**Problem description:** Each line of the material holding the word "path" must be identified and copied.

**Data under study:**
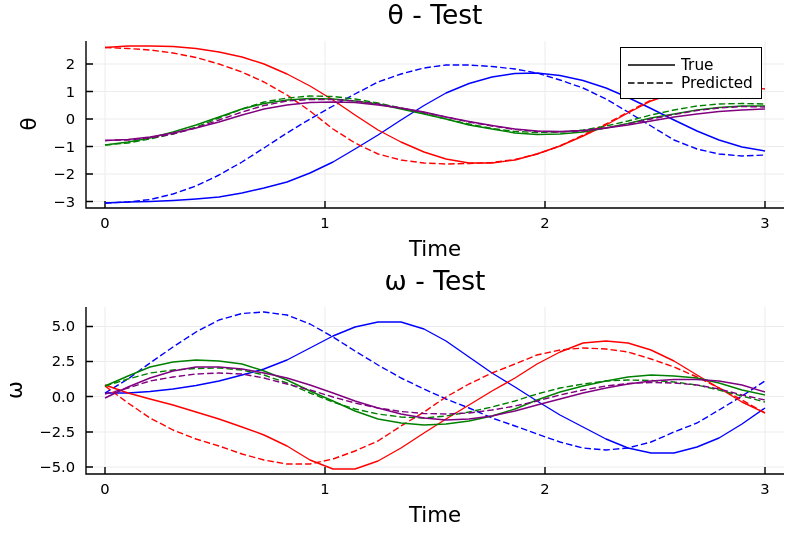
<!DOCTYPE html>
<html lang="en">
<head>
<meta charset="utf-8">
<title>Test: true and predicted</title>
<style>
:root {
  --paper: #ffffff;
  --ink: #000000;
  --grid: #ececec;
  --red: #ff0000;
  --blue: #0000ff;
  --green: #008000;
  --purple: #800080;
}
* { box-sizing: border-box; margin: 0; padding: 0; }
html, body { width: 800px; height: 533px; overflow: hidden; background: var(--paper); }
body { color: var(--ink); font-family: "DejaVu Sans", sans-serif; }
.charts { width: 800px; height: 533px; display: grid; grid-template-rows: 266px 267px; }
.chart { position: relative; }
.chart h2 { position: absolute; left: 86px; width: 698px; top: 0; line-height: 30px; text-align: center; font-size: 26.5px; font-weight: 400; }
.plot { position: absolute; left: 0; top: 0; width: 800px; height: 266px; }
.ticks { position: absolute; display: flex; justify-content: space-between; font-size: 14.7px; line-height: 0; }
.ticks span { height: 0; }
.y-ticks { left: 0; width: 75px; flex-direction: column; align-items: flex-end; }
.theta .y-ticks { top: 64px; height: 138px; }
.omega .y-ticks { top: 60px; height: 141px; }
.x-ticks { left: 105px; width: 660px; top: 223px; }
.x-ticks span { width: 0; display: flex; justify-content: center; }
.x-name { position: absolute; left: 86px; width: 698px; top: 236px; line-height: 26px; text-align: center; font-size: 21.3px; }
.y-name { position: absolute; top: 111px; width: 26px; height: 26px; line-height: 26px; text-align: center; font-size: 21.3px; transform: rotate(-90deg); }
.theta .y-name { left: 16px; }
.omega .y-name { left: 2px; }
.legend { position: absolute; left: 620px; top: 47px; width: 142px; height: 52px; padding: 8px 0 0 7px; background: var(--paper); border: 1.4px solid var(--ink); list-style: none; font-size: 15.3px; }
.legend li { display: flex; align-items: center; gap: 6px; height: 18px; line-height: 18px; }
.legend svg { width: 47px; height: 2px; }
.grid { stroke: var(--grid); stroke-width: 1; }
.axis { fill: none; stroke: var(--ink); stroke-width: 1.4; }
.series { fill: none; stroke-width: 1.4; stroke-linejoin: round; }
.key { stroke: var(--ink); stroke-width: 1.4; }
.predicted { stroke-dasharray: 6.5 3; }
.red { stroke: var(--red); }
.blue { stroke: var(--blue); }
.green { stroke: var(--green); }
.purple { stroke: var(--purple); }
</style>
</head>
<body>
<main class="charts">

<section class="chart theta">
  <h2>θ - Test</h2>
  <svg class="plot" viewBox="0 0 800 266" role="img" aria-label="Line chart of θ over time, true and predicted">
    <path class="grid" d="M105 41V208M325 41V208M545 41V208M765 41V208M86 64H784M86 91.5H784M86 119H784M86 146.5H784M86 174H784M86 201.5H784"/>
    <path class="axis" d="M86 41V208H784M105 208v-7M325 208v-7M545 208v-7M765 208v-7M86 64h7M86 91.5h7M86 119h7M86 146.5h7M86 174h7M86 201.5h7"/>
    <g class="series">
      <polyline class="blue" points="105,203 128,202 150,201.5 173,200.5 196,199 219,197 242,193 264,188 287,182 310,173 333,162 355,149 378,135 401,120 424,105.5 446,93 469,83.5 492,77 515,73.5 537,73 560,75.5 583,80.5 606,88 628,97.5 651,108.5 674,120 697,131 719,140 742,147 765,151"/>
      <polyline class="blue predicted" points="105,203 128,202 150,199.5 173,194 196,186 219,175 242,162 264,148 287,133 310,119 333,106 355,94 378,82 401,74 424,68 446,65 469,65 492,66.5 515,69 537,73 560,80 583,88 606,99 628,112 651,126 674,140 697,149 719,154 742,156 765,155"/>
      <polyline class="red" points="105,47.5 128,46 150,46 173,46.5 196,48.5 219,52 242,57 264,64 287,74 310,86 333,100 355,115 378,130 401,142 424,152 446,159 469,163 492,163 515,160 537,154 560,146 583,136 606,125 628,113 651,101 674,93 697,88 719,86 742,86 765,89"/>
      <polyline class="red predicted" points="105,47.5 128,48.5 150,50 173,53 196,57.5 219,64 242,72 264,82 287,95 310,111 333,129 355,143 378,154 401,160 424,163 446,164 469,163.5 492,162.5 515,159.5 537,154 560,146 583,135 606,124 628,112 651,100 674,91 697,86 719,83 742,82 765,84.5"/>
      <polyline class="green" points="105,145 128,142 150,138 173,132 196,125 219,117 242,109 264,103.5 287,100 310,98.5 333,99 355,101 378,104 401,109 424,114 446,119 469,125 492,129 515,133 537,134.5 560,134 583,132 606,128 628,123.5 651,118 674,114 697,110 719,107.5 742,106 765,106"/>
      <polyline class="green predicted" points="105,145 128,143 150,139 173,134 196,127 219,118 242,109 264,102 287,98 310,96 333,96.5 355,99 378,103 401,108 424,113.5 446,119 469,124 492,128.5 515,131.5 537,132.5 560,132 583,130 606,126 628,121 651,115 674,110 697,106 719,104 742,103.5 765,104"/>
      <polyline class="purple" points="105,140.5 128,139.5 150,137 173,133 196,128 219,122 242,115 264,109 287,105 310,102.5 333,102 355,102.5 378,105 401,108 424,112 446,117 469,121.5 492,125.5 515,129 537,131 560,131.5 583,130.5 606,128 628,125 651,121 674,117 697,114 719,111.5 742,110 765,109"/>
      <polyline class="purple predicted" points="105,140.5 128,140 150,138 173,134 196,128 219,120 242,112 264,105.5 287,101 310,99.5 333,99.5 355,101 378,104 401,108 424,112.5 446,117 469,122 492,126 515,129.5 537,131.5 560,132 583,131 606,128 628,124 651,119 674,114.5 697,110.5 719,108 742,106.5 765,107"/>
    </g>
  </svg>
  <div class="ticks y-ticks"><span>2</span><span>1</span><span>0</span><span>−1</span><span>−2</span><span>−3</span></div>
  <div class="ticks x-ticks"><span>0</span><span>1</span><span>2</span><span>3</span></div>
  <p class="x-name">Time</p>
  <p class="y-name">θ</p>
  <ul class="legend">
    <li><svg viewBox="0 0 47 2" aria-hidden="true"><line class="key" x1="0" y1="1" x2="47" y2="1"/></svg>True</li>
    <li><svg viewBox="0 0 47 2" aria-hidden="true"><line class="key predicted" x1="0" y1="1" x2="47" y2="1"/></svg>Predicted</li>
  </ul>
</section>

<section class="chart omega">
  <h2>ω - Test</h2>
  <svg class="plot" viewBox="0 0 800 266" role="img" aria-label="Line chart of ω over time, true and predicted">
    <path class="grid" d="M105 41V208M325 41V208M545 41V208M765 41V208M86 60.5H784M86 95.5H784M86 130.5H784M86 166H784M86 201H784"/>
    <path class="axis" d="M86 41V208H784M105 208v-7M325 208v-7M545 208v-7M765 208v-7M86 60.5h7M86 95.5h7M86 130.5h7M86 166h7M86 201h7"/>
    <g class="series">
      <polyline class="blue" points="105,127 128,127 150,125.5 173,123 196,119.5 219,115 242,109 264,103 287,94 310,82 333,70 355,61 378,56 401,56 424,63 446,75 469,91 492,107 515,121 537,135 560,149 583,161 606,173 628,182 651,187 674,187 697,181 719,172 742,158 765,142"/>
      <polyline class="blue predicted" points="105,127 128,113 150,97 173,81 196,66 219,54 242,47.5 264,46 287,49 310,58 333,71 355,85 378,99 401,112 424,123 446,133 469,142 492,152 515,160 537,168 560,176 583,182 606,184 628,182 651,176 674,166 697,157 719,144 742,130 765,115"/>
      <polyline class="red" points="105,119 128,127 150,133 173,139 196,146 219,153 242,161 264,169 287,180 310,194 333,203 355,203 378,195 401,182 424,167 446,153 469,139 492,125 515,112 537,98 560,86 583,77 606,75 628,77 651,84 674,95 697,109 719,122 742,136 765,147"/>
      <polyline class="red predicted" points="105,120 128,137 150,152 173,164 196,173 219,180 242,188 264,194 287,198 310,198 333,193 355,185 378,175 401,160 424,146 446,131 469,118 492,107 515,98 537,89 560,84 583,82 606,83 628,86 651,93 674,101 697,111 719,122 742,134 765,147"/>
      <polyline class="green" points="105,120 128,110 150,101 173,96 196,94 219,95 242,98 264,105 287,114 310,125 333,135 355,145 378,153 401,157 424,159 446,158 469,155 492,150 515,143 537,134 560,126 583,120 606,115 628,111 651,109 674,110 697,112 719,117 742,124 765,129"/>
      <polyline class="green predicted" points="105,120 128,113 150,107 173,104 196,102.5 219,102 242,104 264,109 287,117 310,127 333,136 355,143 378,148 401,151 424,152 446,150 469,146 492,141 515,135 537,128 560,122 583,118 606,115 628,114 651,114.5 674,116 697,119 719,124 742,130 765,136"/>
      <polyline class="purple" points="105,132 128,121 150,112 173,105 196,101 219,101 242,103 264,107 287,112 310,119 333,127 355,135 378,142 401,148 424,152 446,154 469,153 492,150 515,145 537,139 560,133 583,127 606,122 628,118 651,115 674,113.5 697,113.5 719,115 742,119 765,126"/>
      <polyline class="purple predicted" points="105,128 128,122 150,115 173,111 196,108 219,107 242,108 264,112 287,118 310,124 333,131 355,137 378,142 401,145.5 424,147.5 446,148 469,147 492,144 515,140 537,135 560,129 583,124 606,120 628,117.5 651,116.5 674,117 697,119 719,123 742,129 765,134"/>
    </g>
  </svg>
  <div class="ticks y-ticks"><span>5.0</span><span>2.5</span><span>0.0</span><span>−2.5</span><span>−5.0</span></div>
  <div class="ticks x-ticks"><span>0</span><span>1</span><span>2</span><span>3</span></div>
  <p class="x-name">Time</p>
  <p class="y-name">ω</p>
</section>

</main>
</body>
</html>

**Output:**
    <path class="grid" d="M105 41V208M325 41V208M545 41V208M765 41V208M86 64H784M86 91.5H784M86 119H784M86 146.5H784M86 174H784M86 201.5H784"/>
    <path class="axis" d="M86 41V208H784M105 208v-7M325 208v-7M545 208v-7M765 208v-7M86 64h7M86 91.5h7M86 119h7M86 146.5h7M86 174h7M86 201.5h7"/>
    <path class="grid" d="M105 41V208M325 41V208M545 41V208M765 41V208M86 60.5H784M86 95.5H784M86 130.5H784M86 166H784M86 201H784"/>
    <path class="axis" d="M86 41V208H784M105 208v-7M325 208v-7M545 208v-7M765 208v-7M86 60.5h7M86 95.5h7M86 130.5h7M86 166h7M86 201h7"/>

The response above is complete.